Dataset entries >>
◇ ◇ ◇ ◇ ◇
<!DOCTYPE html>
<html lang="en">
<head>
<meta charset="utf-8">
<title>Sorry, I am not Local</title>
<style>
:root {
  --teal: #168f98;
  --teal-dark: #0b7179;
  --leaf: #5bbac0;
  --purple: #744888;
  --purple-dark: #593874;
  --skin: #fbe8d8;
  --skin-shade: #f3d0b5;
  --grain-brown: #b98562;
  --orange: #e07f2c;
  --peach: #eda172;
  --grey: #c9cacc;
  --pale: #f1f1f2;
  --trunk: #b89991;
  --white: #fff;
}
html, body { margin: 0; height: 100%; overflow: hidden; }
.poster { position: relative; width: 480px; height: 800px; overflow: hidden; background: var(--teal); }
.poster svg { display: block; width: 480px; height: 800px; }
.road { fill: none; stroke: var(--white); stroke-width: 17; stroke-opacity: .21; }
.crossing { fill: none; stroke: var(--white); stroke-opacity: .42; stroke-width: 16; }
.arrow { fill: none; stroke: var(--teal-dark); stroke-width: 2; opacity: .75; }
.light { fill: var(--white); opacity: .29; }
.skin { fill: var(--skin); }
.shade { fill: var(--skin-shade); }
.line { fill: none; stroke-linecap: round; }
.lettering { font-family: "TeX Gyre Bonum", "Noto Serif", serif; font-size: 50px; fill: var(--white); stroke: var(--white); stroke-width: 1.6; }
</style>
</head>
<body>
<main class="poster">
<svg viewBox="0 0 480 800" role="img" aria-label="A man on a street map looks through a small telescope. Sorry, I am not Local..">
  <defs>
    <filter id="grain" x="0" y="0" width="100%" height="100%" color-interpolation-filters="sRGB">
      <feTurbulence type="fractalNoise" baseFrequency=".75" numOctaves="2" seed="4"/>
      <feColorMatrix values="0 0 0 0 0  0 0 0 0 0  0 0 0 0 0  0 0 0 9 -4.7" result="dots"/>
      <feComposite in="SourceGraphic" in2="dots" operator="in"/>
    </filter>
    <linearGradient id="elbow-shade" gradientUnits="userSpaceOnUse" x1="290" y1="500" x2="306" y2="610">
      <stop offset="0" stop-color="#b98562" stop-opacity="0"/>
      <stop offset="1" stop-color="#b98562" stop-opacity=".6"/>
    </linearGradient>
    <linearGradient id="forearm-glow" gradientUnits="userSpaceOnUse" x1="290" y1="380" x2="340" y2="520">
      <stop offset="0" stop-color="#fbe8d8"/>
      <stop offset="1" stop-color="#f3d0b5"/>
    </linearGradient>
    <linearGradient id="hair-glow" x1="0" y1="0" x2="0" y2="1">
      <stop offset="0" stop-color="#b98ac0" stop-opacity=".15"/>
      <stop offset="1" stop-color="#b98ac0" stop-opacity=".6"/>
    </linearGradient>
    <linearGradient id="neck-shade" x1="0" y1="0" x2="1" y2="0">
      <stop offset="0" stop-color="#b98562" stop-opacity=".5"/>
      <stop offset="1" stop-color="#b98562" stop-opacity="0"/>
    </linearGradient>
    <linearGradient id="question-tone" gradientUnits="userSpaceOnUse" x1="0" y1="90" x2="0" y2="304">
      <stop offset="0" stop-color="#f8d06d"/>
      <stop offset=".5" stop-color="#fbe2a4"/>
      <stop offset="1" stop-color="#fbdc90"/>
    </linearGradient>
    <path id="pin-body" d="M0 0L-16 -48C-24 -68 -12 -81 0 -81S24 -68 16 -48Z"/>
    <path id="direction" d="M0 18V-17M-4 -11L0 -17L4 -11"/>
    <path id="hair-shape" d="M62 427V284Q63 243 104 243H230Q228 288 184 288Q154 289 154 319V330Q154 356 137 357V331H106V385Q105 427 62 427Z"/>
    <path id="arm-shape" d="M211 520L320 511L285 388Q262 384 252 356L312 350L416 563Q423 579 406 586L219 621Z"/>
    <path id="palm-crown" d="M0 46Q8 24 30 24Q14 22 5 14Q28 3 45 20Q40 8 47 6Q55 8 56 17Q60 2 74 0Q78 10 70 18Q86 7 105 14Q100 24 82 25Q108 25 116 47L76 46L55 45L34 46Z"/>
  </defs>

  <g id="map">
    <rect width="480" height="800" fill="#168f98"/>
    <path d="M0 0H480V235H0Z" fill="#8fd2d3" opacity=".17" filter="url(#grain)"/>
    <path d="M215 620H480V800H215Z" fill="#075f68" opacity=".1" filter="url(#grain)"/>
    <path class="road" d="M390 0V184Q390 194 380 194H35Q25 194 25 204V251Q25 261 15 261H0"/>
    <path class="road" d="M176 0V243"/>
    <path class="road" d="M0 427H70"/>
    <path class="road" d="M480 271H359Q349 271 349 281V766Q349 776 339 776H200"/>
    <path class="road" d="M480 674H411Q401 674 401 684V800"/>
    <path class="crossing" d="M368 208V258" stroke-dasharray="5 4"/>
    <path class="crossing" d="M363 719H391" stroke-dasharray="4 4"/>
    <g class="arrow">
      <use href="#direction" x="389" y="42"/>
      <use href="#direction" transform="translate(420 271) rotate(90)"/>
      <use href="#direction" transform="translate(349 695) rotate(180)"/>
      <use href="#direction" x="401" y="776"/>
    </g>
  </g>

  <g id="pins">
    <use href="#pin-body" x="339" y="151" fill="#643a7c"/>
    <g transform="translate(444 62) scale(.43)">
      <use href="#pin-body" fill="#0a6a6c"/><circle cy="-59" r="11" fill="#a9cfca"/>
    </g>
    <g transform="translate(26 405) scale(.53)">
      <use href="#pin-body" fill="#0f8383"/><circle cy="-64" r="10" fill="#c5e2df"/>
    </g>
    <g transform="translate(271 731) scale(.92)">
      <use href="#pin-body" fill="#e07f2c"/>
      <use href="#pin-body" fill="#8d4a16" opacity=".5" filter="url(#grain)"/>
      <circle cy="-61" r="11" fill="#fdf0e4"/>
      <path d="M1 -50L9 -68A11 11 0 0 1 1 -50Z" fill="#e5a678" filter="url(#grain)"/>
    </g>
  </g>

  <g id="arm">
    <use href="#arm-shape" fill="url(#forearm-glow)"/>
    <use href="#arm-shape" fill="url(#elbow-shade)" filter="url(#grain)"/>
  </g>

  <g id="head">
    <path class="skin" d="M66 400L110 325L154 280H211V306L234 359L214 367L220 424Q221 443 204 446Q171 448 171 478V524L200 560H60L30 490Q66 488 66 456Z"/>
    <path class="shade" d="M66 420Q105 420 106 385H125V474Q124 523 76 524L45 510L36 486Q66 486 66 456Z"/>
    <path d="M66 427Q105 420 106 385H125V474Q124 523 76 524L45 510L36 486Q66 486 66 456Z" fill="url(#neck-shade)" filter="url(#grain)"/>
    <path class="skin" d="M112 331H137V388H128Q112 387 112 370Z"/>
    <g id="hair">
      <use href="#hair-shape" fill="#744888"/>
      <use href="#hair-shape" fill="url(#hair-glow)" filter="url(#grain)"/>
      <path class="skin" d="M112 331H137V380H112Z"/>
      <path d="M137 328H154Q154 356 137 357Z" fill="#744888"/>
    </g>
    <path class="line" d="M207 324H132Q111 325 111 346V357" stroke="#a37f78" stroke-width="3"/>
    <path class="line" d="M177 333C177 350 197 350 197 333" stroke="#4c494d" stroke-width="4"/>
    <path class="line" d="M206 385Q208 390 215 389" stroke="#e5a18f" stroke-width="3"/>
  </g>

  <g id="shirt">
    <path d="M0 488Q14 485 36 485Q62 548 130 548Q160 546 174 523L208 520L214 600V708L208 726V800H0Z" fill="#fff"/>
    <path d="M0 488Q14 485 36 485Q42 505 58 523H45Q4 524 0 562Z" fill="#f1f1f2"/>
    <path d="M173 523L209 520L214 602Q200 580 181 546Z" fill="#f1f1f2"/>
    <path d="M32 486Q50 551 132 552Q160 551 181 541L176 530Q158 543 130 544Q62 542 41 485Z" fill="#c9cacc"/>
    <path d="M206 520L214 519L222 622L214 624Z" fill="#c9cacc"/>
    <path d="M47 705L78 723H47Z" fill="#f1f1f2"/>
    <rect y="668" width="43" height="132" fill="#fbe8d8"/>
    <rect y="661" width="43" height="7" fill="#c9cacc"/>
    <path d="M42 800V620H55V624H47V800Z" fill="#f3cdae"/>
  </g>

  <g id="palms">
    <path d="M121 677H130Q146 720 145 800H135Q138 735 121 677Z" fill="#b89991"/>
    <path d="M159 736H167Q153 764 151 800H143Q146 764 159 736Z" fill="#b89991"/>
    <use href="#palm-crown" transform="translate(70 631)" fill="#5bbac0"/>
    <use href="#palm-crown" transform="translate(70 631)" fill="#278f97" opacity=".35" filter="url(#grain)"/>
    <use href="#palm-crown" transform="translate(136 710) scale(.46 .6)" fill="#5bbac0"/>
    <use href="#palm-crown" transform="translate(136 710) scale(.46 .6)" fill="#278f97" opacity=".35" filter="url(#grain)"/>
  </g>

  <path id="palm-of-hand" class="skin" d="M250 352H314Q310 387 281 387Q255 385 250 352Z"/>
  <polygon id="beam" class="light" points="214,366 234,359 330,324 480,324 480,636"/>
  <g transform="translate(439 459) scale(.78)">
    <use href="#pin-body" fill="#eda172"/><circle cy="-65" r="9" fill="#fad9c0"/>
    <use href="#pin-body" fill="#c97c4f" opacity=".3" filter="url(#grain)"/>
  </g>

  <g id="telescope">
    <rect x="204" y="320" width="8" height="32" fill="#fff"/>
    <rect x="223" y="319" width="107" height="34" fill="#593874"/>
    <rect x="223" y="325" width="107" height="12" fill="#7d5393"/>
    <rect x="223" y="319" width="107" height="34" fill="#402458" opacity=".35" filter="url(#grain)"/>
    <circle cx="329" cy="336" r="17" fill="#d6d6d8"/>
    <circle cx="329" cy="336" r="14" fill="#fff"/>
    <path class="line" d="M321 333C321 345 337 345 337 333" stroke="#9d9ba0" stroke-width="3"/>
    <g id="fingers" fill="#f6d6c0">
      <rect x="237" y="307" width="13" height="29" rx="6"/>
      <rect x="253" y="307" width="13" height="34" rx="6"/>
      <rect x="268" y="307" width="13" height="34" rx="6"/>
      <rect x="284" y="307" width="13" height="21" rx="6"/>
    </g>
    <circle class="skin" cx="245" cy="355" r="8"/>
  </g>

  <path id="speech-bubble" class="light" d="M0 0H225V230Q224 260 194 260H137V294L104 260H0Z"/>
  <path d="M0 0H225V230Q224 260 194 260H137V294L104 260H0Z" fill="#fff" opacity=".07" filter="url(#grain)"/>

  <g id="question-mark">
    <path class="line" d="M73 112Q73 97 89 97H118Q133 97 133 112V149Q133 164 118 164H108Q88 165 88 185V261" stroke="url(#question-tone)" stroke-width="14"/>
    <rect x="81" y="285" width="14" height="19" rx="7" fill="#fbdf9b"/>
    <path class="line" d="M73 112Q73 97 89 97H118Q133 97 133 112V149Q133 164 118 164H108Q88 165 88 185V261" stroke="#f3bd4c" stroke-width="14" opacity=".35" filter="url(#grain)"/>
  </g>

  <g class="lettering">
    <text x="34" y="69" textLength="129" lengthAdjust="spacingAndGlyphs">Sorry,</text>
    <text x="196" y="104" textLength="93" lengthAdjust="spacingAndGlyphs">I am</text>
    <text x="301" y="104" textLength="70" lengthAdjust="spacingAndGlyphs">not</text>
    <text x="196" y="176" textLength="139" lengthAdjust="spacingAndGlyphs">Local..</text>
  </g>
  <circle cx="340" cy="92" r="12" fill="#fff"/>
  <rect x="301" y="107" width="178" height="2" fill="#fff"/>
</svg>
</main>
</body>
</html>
◇ ◇ ◇ ◇ ◇
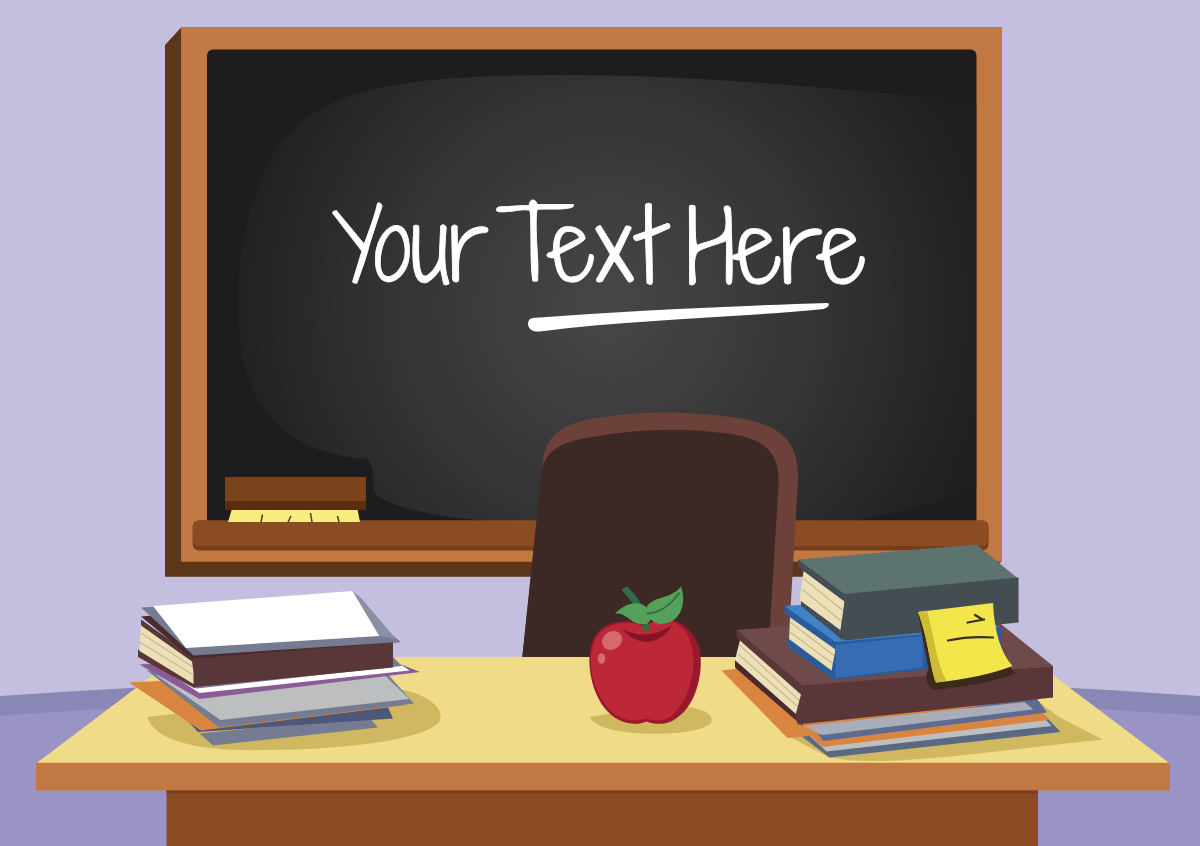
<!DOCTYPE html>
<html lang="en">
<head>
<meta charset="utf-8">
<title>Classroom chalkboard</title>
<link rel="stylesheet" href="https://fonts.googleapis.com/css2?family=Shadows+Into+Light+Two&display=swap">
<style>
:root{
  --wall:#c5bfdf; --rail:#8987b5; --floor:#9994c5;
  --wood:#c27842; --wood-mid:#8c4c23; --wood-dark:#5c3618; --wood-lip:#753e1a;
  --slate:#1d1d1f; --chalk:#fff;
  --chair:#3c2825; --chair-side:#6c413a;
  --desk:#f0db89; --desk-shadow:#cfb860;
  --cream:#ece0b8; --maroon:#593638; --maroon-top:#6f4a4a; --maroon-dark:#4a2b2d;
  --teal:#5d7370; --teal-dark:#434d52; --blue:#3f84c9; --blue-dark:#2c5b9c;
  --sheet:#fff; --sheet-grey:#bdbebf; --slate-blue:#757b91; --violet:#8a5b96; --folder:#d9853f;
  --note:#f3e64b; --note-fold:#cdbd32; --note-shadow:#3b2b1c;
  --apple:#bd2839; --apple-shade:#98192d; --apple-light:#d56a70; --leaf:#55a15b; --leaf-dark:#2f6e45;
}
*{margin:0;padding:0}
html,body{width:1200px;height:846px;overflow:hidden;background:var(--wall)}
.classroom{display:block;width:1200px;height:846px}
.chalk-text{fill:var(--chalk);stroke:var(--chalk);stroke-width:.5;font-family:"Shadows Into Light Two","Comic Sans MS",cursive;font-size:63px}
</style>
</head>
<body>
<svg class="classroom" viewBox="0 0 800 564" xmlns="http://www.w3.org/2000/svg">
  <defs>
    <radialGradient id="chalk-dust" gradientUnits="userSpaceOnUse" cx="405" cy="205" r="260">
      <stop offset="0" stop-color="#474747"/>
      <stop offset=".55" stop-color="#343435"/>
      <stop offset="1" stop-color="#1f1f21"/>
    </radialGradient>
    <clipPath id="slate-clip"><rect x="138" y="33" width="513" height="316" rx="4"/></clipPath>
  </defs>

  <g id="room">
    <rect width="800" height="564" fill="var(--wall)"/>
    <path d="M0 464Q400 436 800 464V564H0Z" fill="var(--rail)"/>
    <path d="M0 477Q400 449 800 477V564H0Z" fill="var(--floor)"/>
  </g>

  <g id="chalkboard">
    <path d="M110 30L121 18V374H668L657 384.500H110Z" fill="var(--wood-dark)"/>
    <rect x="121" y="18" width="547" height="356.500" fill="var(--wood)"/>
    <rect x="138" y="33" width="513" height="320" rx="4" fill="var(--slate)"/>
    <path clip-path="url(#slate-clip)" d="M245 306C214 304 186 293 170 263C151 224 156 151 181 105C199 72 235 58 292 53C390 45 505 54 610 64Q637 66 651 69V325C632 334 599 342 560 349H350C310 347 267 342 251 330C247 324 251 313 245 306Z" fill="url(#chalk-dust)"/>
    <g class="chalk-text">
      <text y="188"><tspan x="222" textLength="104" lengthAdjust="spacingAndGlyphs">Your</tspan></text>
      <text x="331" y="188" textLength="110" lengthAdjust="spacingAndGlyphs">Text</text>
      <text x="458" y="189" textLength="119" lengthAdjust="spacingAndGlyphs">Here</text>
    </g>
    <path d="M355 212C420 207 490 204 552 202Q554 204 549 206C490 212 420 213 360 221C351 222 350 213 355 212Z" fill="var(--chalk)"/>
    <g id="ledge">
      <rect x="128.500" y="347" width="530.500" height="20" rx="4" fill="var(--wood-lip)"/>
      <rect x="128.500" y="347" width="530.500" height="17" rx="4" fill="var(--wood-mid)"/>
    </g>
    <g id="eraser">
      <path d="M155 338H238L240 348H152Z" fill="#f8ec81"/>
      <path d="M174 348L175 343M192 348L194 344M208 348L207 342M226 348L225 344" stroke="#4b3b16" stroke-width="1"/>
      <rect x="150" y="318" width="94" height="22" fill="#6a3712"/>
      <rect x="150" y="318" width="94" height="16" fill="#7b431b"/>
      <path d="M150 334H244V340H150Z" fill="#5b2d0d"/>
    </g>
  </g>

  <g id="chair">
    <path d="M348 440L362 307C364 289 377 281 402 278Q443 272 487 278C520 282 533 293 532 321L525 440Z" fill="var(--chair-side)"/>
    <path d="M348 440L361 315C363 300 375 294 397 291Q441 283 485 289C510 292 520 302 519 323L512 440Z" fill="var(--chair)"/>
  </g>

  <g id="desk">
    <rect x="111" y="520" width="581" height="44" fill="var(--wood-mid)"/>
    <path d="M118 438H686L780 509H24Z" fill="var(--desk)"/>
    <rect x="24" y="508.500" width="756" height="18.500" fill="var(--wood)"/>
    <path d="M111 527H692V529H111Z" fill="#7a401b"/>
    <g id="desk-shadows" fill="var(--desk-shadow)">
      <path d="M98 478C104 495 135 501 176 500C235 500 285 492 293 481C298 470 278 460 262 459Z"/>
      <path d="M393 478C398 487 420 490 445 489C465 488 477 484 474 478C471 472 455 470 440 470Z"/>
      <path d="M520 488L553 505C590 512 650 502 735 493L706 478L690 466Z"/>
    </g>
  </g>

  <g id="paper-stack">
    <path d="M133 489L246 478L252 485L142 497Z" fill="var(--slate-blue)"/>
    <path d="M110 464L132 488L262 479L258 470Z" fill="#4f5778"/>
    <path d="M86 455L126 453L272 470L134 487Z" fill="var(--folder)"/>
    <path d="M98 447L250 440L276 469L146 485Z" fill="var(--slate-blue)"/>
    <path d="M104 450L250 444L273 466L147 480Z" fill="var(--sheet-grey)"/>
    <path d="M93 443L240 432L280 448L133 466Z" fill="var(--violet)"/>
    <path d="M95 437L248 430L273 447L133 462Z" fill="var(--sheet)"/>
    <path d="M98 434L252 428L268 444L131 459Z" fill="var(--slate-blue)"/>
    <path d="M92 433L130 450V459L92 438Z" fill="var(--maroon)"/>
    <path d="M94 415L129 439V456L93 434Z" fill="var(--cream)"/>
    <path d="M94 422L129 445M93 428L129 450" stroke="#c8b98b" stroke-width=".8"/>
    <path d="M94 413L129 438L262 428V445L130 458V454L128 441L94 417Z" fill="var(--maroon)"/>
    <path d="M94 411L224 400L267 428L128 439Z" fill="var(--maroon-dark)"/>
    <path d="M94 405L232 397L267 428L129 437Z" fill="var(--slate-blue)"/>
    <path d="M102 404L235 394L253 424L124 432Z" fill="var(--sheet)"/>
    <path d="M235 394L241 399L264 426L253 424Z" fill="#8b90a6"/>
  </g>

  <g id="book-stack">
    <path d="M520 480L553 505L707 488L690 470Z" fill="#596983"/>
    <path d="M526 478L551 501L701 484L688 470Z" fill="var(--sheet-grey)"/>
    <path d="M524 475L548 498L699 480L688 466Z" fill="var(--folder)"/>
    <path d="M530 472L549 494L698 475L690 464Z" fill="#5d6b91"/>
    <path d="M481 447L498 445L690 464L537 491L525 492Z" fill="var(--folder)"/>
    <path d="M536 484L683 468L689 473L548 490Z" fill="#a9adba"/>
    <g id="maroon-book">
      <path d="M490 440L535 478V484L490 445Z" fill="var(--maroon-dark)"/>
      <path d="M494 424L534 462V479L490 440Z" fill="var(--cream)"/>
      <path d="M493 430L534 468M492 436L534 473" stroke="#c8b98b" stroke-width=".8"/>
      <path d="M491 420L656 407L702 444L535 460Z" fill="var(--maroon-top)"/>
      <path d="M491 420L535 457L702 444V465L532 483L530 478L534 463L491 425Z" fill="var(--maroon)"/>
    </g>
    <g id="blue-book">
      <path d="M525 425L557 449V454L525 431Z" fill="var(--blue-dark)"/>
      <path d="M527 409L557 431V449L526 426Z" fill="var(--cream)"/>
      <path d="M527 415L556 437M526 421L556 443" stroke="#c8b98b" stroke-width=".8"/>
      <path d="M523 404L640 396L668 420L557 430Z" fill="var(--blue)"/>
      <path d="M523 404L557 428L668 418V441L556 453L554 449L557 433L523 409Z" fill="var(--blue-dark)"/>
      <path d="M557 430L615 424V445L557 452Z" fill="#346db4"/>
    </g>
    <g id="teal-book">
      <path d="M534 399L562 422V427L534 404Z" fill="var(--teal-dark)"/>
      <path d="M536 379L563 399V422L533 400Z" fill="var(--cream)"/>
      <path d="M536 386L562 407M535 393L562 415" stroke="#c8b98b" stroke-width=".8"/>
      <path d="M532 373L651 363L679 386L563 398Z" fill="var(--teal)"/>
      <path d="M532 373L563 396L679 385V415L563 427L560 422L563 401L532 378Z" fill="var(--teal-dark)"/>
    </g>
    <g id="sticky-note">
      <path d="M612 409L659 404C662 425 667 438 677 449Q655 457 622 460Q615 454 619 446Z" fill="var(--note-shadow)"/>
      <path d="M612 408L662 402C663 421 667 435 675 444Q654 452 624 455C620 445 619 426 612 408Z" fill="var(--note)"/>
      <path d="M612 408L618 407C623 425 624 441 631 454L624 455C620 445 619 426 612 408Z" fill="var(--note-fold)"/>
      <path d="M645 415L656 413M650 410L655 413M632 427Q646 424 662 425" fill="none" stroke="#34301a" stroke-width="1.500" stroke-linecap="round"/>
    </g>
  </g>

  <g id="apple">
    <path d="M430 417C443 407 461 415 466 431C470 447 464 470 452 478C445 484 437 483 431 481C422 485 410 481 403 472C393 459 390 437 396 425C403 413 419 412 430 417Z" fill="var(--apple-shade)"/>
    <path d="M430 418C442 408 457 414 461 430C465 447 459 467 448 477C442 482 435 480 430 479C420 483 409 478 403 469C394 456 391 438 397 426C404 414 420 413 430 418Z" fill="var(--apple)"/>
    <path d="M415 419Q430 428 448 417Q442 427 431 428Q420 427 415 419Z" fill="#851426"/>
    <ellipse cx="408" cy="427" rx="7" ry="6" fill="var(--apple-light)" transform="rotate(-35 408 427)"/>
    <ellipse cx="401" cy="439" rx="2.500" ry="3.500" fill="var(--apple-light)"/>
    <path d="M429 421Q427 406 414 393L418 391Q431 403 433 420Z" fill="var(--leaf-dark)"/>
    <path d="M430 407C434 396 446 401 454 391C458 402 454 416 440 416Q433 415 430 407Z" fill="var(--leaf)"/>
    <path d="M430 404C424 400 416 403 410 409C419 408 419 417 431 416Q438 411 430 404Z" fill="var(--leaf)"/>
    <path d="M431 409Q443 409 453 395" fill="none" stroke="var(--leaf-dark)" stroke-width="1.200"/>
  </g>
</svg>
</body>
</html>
◇ ◇ ◇ ◇ ◇
Exercise prompt >>
Your answer should be each line from the entries that includes the string "userSpaceOnUse".

Problem solution >>
    <linearGradient id="elbow-shade" gradientUnits="userSpaceOnUse" x1="290" y1="500" x2="306" y2="610">
    <linearGradient id="forearm-glow" gradientUnits="userSpaceOnUse" x1="290" y1="380" x2="340" y2="520">
    <linearGradient id="question-tone" gradientUnits="userSpaceOnUse" x1="0" y1="90" x2="0" y2="304">
    <radialGradient id="chalk-dust" gradientUnits="userSpaceOnUse" cx="405" cy="205" r="260">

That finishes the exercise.